The worry of wasting valuable time, effort and money only to find the spending was in vain — on a male plant — is exactly why cannabis growers have worked so hard for years to develop early-detection methods. Being vigilant about early detection is a good opportunity for farm crews to get intimate with hemp plants while they are still spaced, manageable and at a more “inspectable” size.
Within the first month or so, several nodes from the bottom, small bulbs — referred to as “sacs” — begin to form at the node on the upper outside corner of each side of that branch right where it attaches to the main stalk. Often — but not always — these male pollen sacs will appear slightly before “… the development of bracts (female) that will produce hair-like stigma,” the tell-tale signature of a female plant (1).
The male sacs tend to be more rounded or ball-shaped while their female counterparts often are pear-shaped or even more elongate and wispy. The familiar white hair sticking out from the tip of the female bract will be easily recognizable to anyone who has seen mature, live hemp (or marijuana) flowers growing.
Run field checks for male or hermaphrodite hemp flowers
For any hemp farmer growing at scale, the most likely scenario will be inevitable, regular field checks for the occasional male or hermaphrodite plant.

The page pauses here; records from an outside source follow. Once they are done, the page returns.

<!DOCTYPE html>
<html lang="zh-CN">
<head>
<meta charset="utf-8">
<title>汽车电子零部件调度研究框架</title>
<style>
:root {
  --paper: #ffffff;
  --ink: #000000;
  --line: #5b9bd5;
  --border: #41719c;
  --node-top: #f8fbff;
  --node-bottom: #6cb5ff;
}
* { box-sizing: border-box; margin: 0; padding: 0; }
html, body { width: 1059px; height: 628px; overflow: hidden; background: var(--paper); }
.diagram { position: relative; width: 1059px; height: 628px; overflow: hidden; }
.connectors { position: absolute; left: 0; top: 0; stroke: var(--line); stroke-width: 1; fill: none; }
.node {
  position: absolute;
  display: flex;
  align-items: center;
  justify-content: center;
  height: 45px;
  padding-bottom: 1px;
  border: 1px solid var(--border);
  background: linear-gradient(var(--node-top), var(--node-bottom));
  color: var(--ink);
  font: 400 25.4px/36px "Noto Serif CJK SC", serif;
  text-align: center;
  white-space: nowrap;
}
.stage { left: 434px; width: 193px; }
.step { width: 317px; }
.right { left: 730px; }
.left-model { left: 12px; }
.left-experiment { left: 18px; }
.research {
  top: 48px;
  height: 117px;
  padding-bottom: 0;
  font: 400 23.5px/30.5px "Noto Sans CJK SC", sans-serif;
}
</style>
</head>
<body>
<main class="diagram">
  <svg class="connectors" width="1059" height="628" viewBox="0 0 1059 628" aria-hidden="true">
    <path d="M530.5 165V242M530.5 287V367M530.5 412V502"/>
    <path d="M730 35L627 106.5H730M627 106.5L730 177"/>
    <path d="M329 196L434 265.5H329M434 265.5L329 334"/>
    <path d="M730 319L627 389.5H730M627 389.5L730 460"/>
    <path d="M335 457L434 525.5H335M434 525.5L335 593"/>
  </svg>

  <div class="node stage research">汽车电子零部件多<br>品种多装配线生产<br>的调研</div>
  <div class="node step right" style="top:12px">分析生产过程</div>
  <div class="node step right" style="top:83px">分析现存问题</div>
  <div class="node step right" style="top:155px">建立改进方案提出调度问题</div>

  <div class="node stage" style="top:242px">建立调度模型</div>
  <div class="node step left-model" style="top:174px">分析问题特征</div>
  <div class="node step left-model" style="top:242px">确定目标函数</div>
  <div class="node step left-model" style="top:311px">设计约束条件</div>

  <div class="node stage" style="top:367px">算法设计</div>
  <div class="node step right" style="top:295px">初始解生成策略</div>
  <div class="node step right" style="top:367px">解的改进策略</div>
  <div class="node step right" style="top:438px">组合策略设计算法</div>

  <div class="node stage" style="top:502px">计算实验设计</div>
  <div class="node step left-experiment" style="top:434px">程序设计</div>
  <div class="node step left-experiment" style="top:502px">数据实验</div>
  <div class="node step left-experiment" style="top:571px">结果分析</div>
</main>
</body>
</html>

There is no guarantee, after all, of 100% rate of female plants when germinating feminized hemp seed. But if you haven’t already heard, letting male flowers mature to the point where those bulbous sacs open to release seed-inducing pollen is a disaster waiting to happen to precious hemp crops.
As the season progresses, constantly scouring a hemp field for males and the ever elusive hermaphrodites will become more pertinent to a successful harvest of “sensimilla” hemp buds. Crews must know the difference between male and female hemp — both the whole-plant structure and flower structure.
Often, male hemp plants are taller and more “leggy” in growth, sticking up awkwardly out of the canopy; female hemp plants tend to bush out with foliar growth. This is a good reason to shoot for a uniform canopy: Oddities are easier to spot. Once budding begins and flowers start to form, the difference becomes even clearer.
Female hemp flowers grow in a tight bud structure, with calyxes packed together to form compact, often long colas. Male hemp flowers, on the other hand, grow in bunches, their pollen sacs structured almost like tiny cherries in hanging proximity to each other.
Hermaphrodites are inherently not as easy to spot because they are part female. Beyond unusual plant structure, a key to spotting “herms” in the field is to look for color difference. Leaves of male and female hemp plants of the same species likely will be the same or only slightly different in color, but they do a lot to cover up the lighter-colored, internal stems and stalks while blocking out light gaps. Male hemp plants and hermaphrodites simply don’t have the same foliar coverage and invariably will stand out with lighter greens or gaps that show adjacent bare earth.
Given that male hemp plants display pollen sacs about a week or two before female buds begin to develop (if planted simultaneously), farmers can get a slight head start on a long season of male-hunting.
But, according to Dinafem.org, “The best time to pollinate the female is when the flowers have fully formed stigmas (the little white hairs), as long as possible, usually four or five weeks after the beginning of flowering” (2). This means that until every white hair in a hemp field turns orange or brown and lays down against its female bud, the crop is susceptible to becoming seeded. Whether those seeds have matured by harvest does not matter. A seeded bud is a seeded bud and must be dealt with accordingly.
While each of these methods can be employed on small or large scales, at acreage production levels, it would be wise to maintain constant vigilance against a field’s rogue pollen producers nearly up until harvest. A daily or every-other-day walk by the hemp farmer or crew could save the season. Moreover, breeding familiarity with males and hermaphrodites on daily hunts leads to more adept and efficient identification as farmers’ seasons and careers progress.